The primary role of the EHW is to promote good hygiene by encouraging everyone in the community to adopt healthy habits. This can mean EHWs working with other professionals, such as health workers, community nurses and school teachers to get the hygiene message out to the community.
EHWs will need to try a number of ways to get hygiene information to people in the community. Some will work better than others, depending on the issue and who you are talking to.
Queensland Health has developed a couple of health promotion programs to teach school kids about personal hygiene.
"Mr Germ" was developed by the Tropical Population Health Unit in Cairns and provides lots of great information on hygiene for kids in indigenous communities. A number of helpful and fun kits were put together to help EHWs take information to schools and teach the kids. Contact the Cairns Population Health Unit for more information.
Queensland Health's Germ Busters program helps adults explain to children the problems of germs (harmful viruses and bacteria). The site talks about "sneaky bugs that catch a ride on our hands after we do things like: go to the toilet, blow our nose, or give our pet a cuddle". It also helps explain how good hygiene stops germs from making people sick.
Some useful resources on the Germ Busters site include:
Promoting good hygiene takes time because EHWs need to change people's habits. For the best results, develop a program for tackling problems that poor hygiene is causing in your community. For ideas on how to develop your program, take a look at the Program Management Guidelines for Health Promotion produced by Central Sydney Area Health Service and NSW Health.
It recommends a step-by-step approach along the following lines.
What are the problems you are trying to fix?
|For example, if people are not able to shake off the flu, the problem could be that they are not washing their hands and faces regularly. People with scabies could be living in overcrowded houses and continually passing the parasites from one person to another.|

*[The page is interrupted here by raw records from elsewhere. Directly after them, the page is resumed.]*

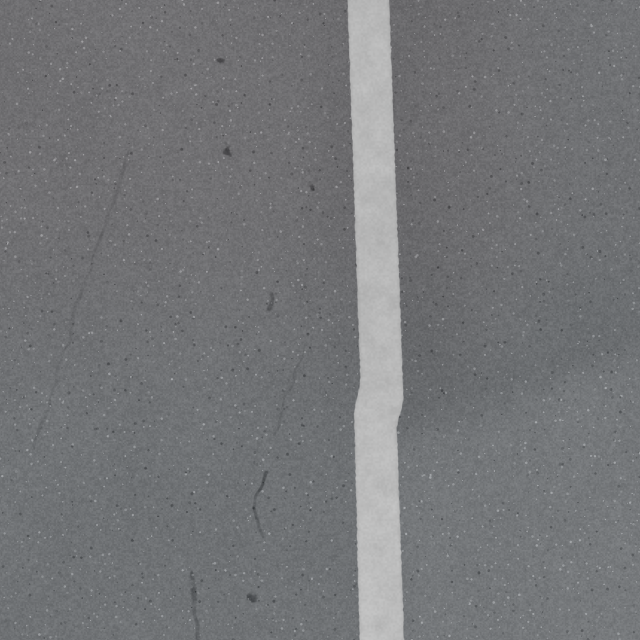
Write a WebGL 2 fragment shader that draws this texture.

```glsl
#version 300 es
precision highp float;
// Grey asphalt seen from above, with a kinked painted line, faint cracks and grit.

uniform vec2 u_resolution;
out vec4 fragColor;

const vec3 ASPHALT_WARM = vec3(0.440, 0.438, 0.447);
const vec3 ASPHALT_COOL = vec3(0.438, 0.449, 0.459);
const vec3 PAINT = vec3(0.727, 0.728, 0.728);
const float GRAIN_FINE = 0.060;
const float GRAIN_COARSE = 0.045;
const float BLOTCH = 0.026;
const float PAINT_GRAIN = 0.035;
const float EDGE_SOFTNESS = 0.0014;
const float EDGE_RAGGED = 0.0016;

float hash(vec2 p) {
    uvec2 q = uvec2(ivec2(floor(p))) * uvec2(1597334673u, 3812015801u);
    uint n = (q.x ^ q.y) * 1597334673u;
    n = (n ^ (n >> 15)) * 2246822519u;
    return float((n ^ (n >> 13)) & 65535u) / 65535.0;
}

float noise(vec2 p) {
    vec2 i = floor(p), f = fract(p);
    f = f * f * (3.0 - 2.0 * f);
    return mix(mix(hash(i), hash(i + vec2(1, 0)), f.x),
               mix(hash(i + vec2(0, 1)), hash(i + vec2(1, 1)), f.x), f.y);
}

float fbm(vec2 p) {
    float sum = 0.0, amp = 0.5;
    for (int i = 0; i < 4; i++) {
        sum += amp * noise(p);
        p = p * 2.03 + 17.3;
        amp *= 0.5;
    }
    return sum / 0.9375;
}

// Scattered round grains; density is the chance that a cell holds one.
float specks(vec2 p, float cells, float density, float size, float seed) {
    vec2 g = p * cells, id = floor(g);
    float sum = 0.0;
    for (int k = 0; k < 9; k++) {
        vec2 c = id + vec2(k % 3, k / 3) - 1.0;
        vec2 centre = c + vec2(hash(c + seed), hash(c + seed + 51.0));
        float r = size * cells * mix(0.5, 1.2, hash(c + seed + 97.0));
        float strength = hash(c + seed + 139.0);
        float present = step(hash(c + seed + 211.0), density);
        sum += present * strength * (1.0 - smoothstep(0.3 * r, r, length(g - centre)));
    }
    return min(sum, 1.0);
}

// Broken, wavering stroke from a to b.
float crack(vec2 p, vec2 a, vec2 b, float width) {
    p.x += 0.010 * (noise(p * 45.0) - 0.5);
    vec2 ab = b - a;
    float t = clamp(dot(p - a, ab) / dot(ab, ab), 0.0, 1.0);
    float d = length(p - a - t * ab);
    return (1.0 - smoothstep(0.2 * width, width, d)) * (0.35 + 0.65 * noise(p * 90.0));
}

float stain(vec2 p, vec2 centre, float radius) {
    float d = length(p - centre) + radius * (noise(p * 180.0) - 0.5);
    return 1.0 - smoothstep(0.2 * radius, radius, d);
}

void main() {
    vec2 p = gl_FragCoord.xy / u_resolution;
    float down = 1.0 - p.y;
    float pixel = 1.0 / min(u_resolution.x, u_resolution.y);

    // Painted line: two slanted runs joined by a short kink.
    float leftEdge = mix(0.543 + 0.0337 * down, 0.538 + 0.0238 * down, smoothstep(0.588, 0.648, down));
    float rightEdge = mix(0.608 + 0.0362 * down, 0.5966 + 0.0349 * down, smoothstep(0.618, 0.672, down));
    float inside = min(p.x - leftEdge, rightEdge - p.x) + EDGE_RAGGED * (noise(p * 190.0) - 0.5);
    float soft = max(EDGE_SOFTNESS, 0.8 * pixel);
    float paintMask = smoothstep(-soft, soft, inside);

    // Broad tones: dark wheel band by the line, pale area at lower right.
    float rightSide = smoothstep(0.58, 0.66, p.x);
    float band = exp(-pow((p.x - 0.60) / 0.13, 2.0)) * smoothstep(0.18, 0.50, p.y);
    float rise = p.y - 0.325 - 0.37 * (p.x - 0.65) + 0.03 * (fbm(p * 9.0) - 0.5);
    float pale = rightSide * (1.0 - smoothstep(-0.06, 0.035, rise));
    float shade = rightSide * smoothstep(-0.02, 0.04, rise) * exp(-max(rise, 0.0) / 0.16);
    float cool = clamp(smoothstep(0.75, 0.25, p.y) + 0.6 * smoothstep(0.68, 0.95, p.x), 0.0, 1.0);
    vec3 road = mix(ASPHALT_WARM, ASPHALT_COOL, cool);
    road += 0.022 * pale - 0.020 * shade - 0.026 * band;
    road += BLOTCH * (fbm(p * vec2(9.0, 6.0)) - 0.5);

    // Grain, stone chips and pits.
    road += GRAIN_FINE * (noise(p * 430.0) - 0.5);
    road += GRAIN_COARSE * (fbm(p * vec2(150.0, 190.0) + 31.0) - 0.5);
    road += 0.17 * specks(p, 105.0, 0.30, 0.0026, 11.0);
    road -= 0.13 * specks(p, 80.0, 0.28, 0.0030, 301.0);

    // Cracks and stains.
    float faint = crack(p, vec2(0.205, 0.765), vec2(0.145, 0.600), 0.004)
                + crack(p, vec2(0.145, 0.600), vec2(0.055, 0.300), 0.004)
                + crack(p, vec2(0.475, 0.460), vec2(0.430, 0.320), 0.003);
    float strong = crack(p, vec2(0.412, 0.262), vec2(0.400, 0.205), 0.004)
                 + crack(p, vec2(0.400, 0.205), vec2(0.412, 0.162), 0.004)
                 + crack(p, vec2(0.298, 0.105), vec2(0.306, 0.000), 0.005);
    float spots = stain(p, vec2(0.355, 0.762), 0.009) + stain(p, vec2(0.486, 0.709), 0.008)
                + stain(p, vec2(0.391, 0.066), 0.010) + stain(p, vec2(0.344, 0.906), 0.007)
                + crack(p, vec2(0.422, 0.540), vec2(0.422, 0.518), 0.006);
    road -= 0.05 * faint + 0.13 * strong + 0.15 * spots;

    // Worn paint with soft mottling.
    vec3 paint = PAINT + 0.018 * smoothstep(0.55, 0.75, down) - 0.008;
    paint += 0.07 * (fbm(p * 42.0 + 7.0) - 0.5) + PAINT_GRAIN * (noise(p * 320.0) - 0.5);
    paint -= 0.03 * (1.0 - smoothstep(0.0, 0.006, inside));

    fragColor = vec4(clamp(mix(road, paint, paintMask), 0.0, 1.0), 1.0);
}
```
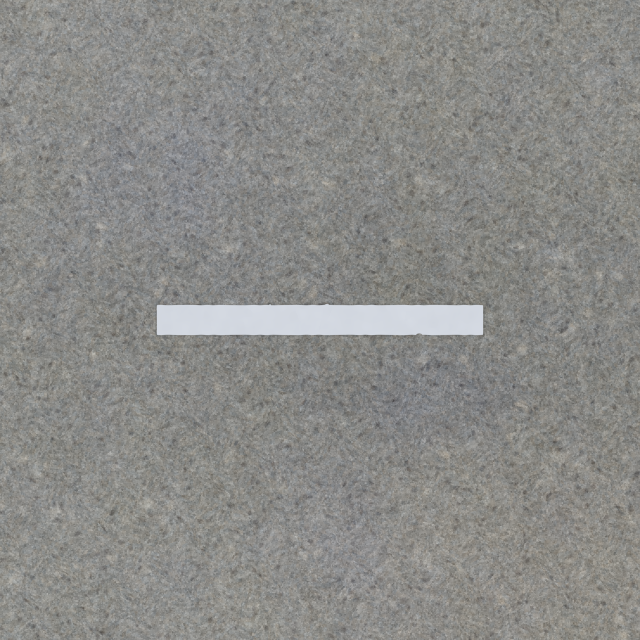
Reproduce this texture procedurally as a WebGL 2 fragment shader.

```glsl
#version 300 es
precision highp float;
uniform vec2 u_resolution;
out vec4 fragColor;

vec3 hash3(vec2 p) {
  vec3 q = fract(p.xyx * vec3(0.1031, 0.1030, 0.0973));
  q += dot(q, q.yxz + 33.33);
  return fract((q.xxy + q.yzz) * q.zyx);
}

// Distance to the nearest scattered point, and two random values of its cell
vec3 cells(vec2 p) {
  vec2 base = floor(p);
  vec3 nearest = vec3(9.0, 0.0, 0.0);
  for (int y = -1; y <= 1; y++) {
    for (int x = -1; x <= 1; x++) {
      vec2 cell = base + vec2(x, y);
      vec3 rnd = hash3(cell + 17.0);
      float d = length(cell + 0.15 + 0.7 * rnd.xy - p);
      if (d < nearest.x) nearest = vec3(d, rnd.z, fract(rnd.x * 7.3 + rnd.y * 3.7));
    }
  }
  return nearest;
}

// Soft signed grains, each with its own strength
float grain(vec2 p) {
  vec3 c = cells(p);
  return (c.y - 0.5) * (1.0 - smoothstep(0.1, 0.85, c.x));
}

float clouds(vec2 p) {
  float sum = 0.0, amp = 0.5;
  for (int i = 0; i < 4; i++) {
    p = mat2(0.8, 0.6, -0.6, 0.8) * p + 1.7;
    sum += amp * sin(p.x + 1.3 * sin(p.y)) * sin(p.y + sin(p.x * 0.7));
    p *= 1.9;
    amp *= 0.6;
  }
  return sum;
}

float blob(vec2 p, vec2 center, vec2 size) {
  vec2 q = (p - center) / size;
  return exp(-dot(q, q));
}

vec3 concrete(vec2 uv) {
  vec2 p = uv + 0.004 * vec2(sin(uv.y * 71.0 + 2.0 * sin(uv.x * 43.0)), sin(uv.x * 83.0 + uv.y * 37.0));

  // Broad tone: paler above and below, darker across the middle
  float tone = 0.542 - 0.035 * blob(uv, vec2(0.65, 0.52), vec2(0.55, 0.24));
  tone += 0.018 * blob(uv, vec2(0.05, 0.95), vec2(0.35));
  tone += 0.014 * blob(uv, vec2(0.3, 0.1), vec2(0.6, 0.2));
  tone -= 0.02 * blob(uv, vec2(0.64, 0.37), vec2(0.2, 0.05));
  tone += 0.012 * clouds(uv * 14.0);
  vec3 color = tone + vec3(0.003, 0.003, -0.011);

  // Cool and warm stains
  float cool = blob(uv, vec2(0.28, 0.72), vec2(0.2)) + blob(uv, vec2(0.55, 0.15), vec2(0.09, 0.13))
             + blob(uv, vec2(0.66, 0.38), vec2(0.18, 0.06));
  color += vec3(-0.008, -0.004, 0.017) * (cool + 0.6 * clouds(uv.yx * 23.0 + 4.0));
  color += vec3(0.009, 0.0, -0.008) * blob(uv, vec2(0.85, 0.12), vec2(0.4, 0.2));

  // Aggregate from coarse to fine
  color += 0.045 * grain(p * 48.0) + 0.085 * grain(p * 105.0 + 9.0);
  color += 0.12 * grain(p * 210.0 + 31.0) + 0.12 * grain(uv * 370.0 + 5.0);
  color += vec3(0.03, 0.0, -0.03) * grain(p * 130.0 + 57.0);

  // Sparse dark pits and pale chips
  vec3 pit = cells(p * 88.0 + 70.0);
  color -= vec3(0.08, 0.085, 0.08) * step(0.87, pit.y) * (1.0 - smoothstep(0.12, 0.5, pit.x));
  vec3 chip = cells(p * 40.0 + 23.0);
  float chipMask = step(0.94, chip.y) * (1.0 - smoothstep(0.1, 0.48, chip.x));
  color += mix(vec3(0.06, 0.06, 0.055), vec3(0.08, 0.065, 0.045), chip.z) * chipMask;

  // Larger faint pale patches
  float patches = blob(p, vec2(0.357, 0.615), vec2(0.012)) + blob(p, vec2(0.88, 0.6), vec2(0.012))
                + blob(p, vec2(0.85, 0.26), vec2(0.009, 0.018)) + blob(p, vec2(0.875, 0.29), vec2(0.015, 0.008))
                + blob(p, vec2(0.02, 0.092), vec2(0.018, 0.008)) + blob(p, vec2(0.67, 0.125), vec2(0.014, 0.009));
  return color + vec3(0.085, 0.08, 0.07) * patches;
}

void main() {
  vec2 uv = gl_FragCoord.xy / u_resolution;
  float pixel = 1.0 / min(u_resolution.x, u_resolution.y);

  // Painted bar with a slightly worn outline
  vec2 q = abs(uv - 0.5) - vec2(0.2535, 0.0217);
  float bar = length(max(q, 0.0)) + min(max(q.x, q.y), 0.0) - 0.0017;
  bar += 0.0003 * sin(uv.x * 190.0 + 2.0 * sin(uv.x * 77.0));
  bar = min(bar, length((uv - vec2(0.511, 0.5225)) / vec2(1.6, 1.0)) - 0.0025);
  bar = min(bar, length(uv - vec2(0.422, 0.5225)) - 0.002);
  bar = max(bar, 0.004 - length((uv - vec2(0.655, 0.475)) / vec2(1.4, 1.0)));

  vec3 paint = vec3(0.825, 0.845, 0.878) + 0.007 * clouds(uv * 55.0) + 0.012 * grain(uv * 60.0);
  vec3 color = concrete(uv);
  color *= 1.0 - 0.1 * (1.0 - smoothstep(0.0, 0.004, bar));
  color = mix(color, paint, 1.0 - smoothstep(-0.7 * pixel, 0.7 * pixel, bar));
  fragColor = vec4(color, 1.0);
}
```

Who do you need to talk to about the problem?
|For example, if school children are getting sick from not washing their hands or sharing drink bottles, you might need to talk to their parents, teachers, and perhaps sports coaches, as well as the children.|
|3||What resources do you need?||Can you get the support of the council, school staff, sporting groups, community health nurses, businesses, or government agencies? Do you need to print fact sheets, make display boards, give demonstrations, buy or borrow a vehicle?|
|4||How will you get the messages out?||
Depending on the problem and who you need to talk to, you might try one or more of the following:
You'll find some useful tips on the Why Promote Good Hygiene page.
|5||How do you know if your program is working?||Check regularly with the local health centre to see if cases of illness are less than when you started. Also, conduct a survey of the community to see if people understand your messages and are adopting the hygiene habits you are promoting.|
|6||How do you keep the program going?||As part of the program, try to get others in the community involved in your hygiene program. For example, encourage teachers to make washing hands a regular part of children's daily routine. Ask elders to encourage washing when groups are out in the bush, whenever safe water is available.|
These fact sheets on Food Hygiene and Safety are good handouts to give parents or use in group discussions.
Having special community days to deal with problems gets everyone involved in improving hygiene. Following are some ideas. If you have had success with other community hygiene events, let the Environmental Health Unit know about it so that it can be included on the website for other EHWs to try.
A general clean-up day can motivate people to get rid of rubbish that is lying around their yards. You'll find more on community clean-ups on the Waste—Community Awareness Campaigns page.
Queensland Health's Communicable Diseases Control Manual has information on good hygiene and preventing the spread of germs like measles, mumps, cryptosporidium, typhoid, hepatitis, salmonella and meningococcal disease. It outlines the symptoms of disease and what action is to be taken. Although the manual is designed for doctors and nurses, it is useful for EHWs to know something about the symptoms and the action that needs to be taken.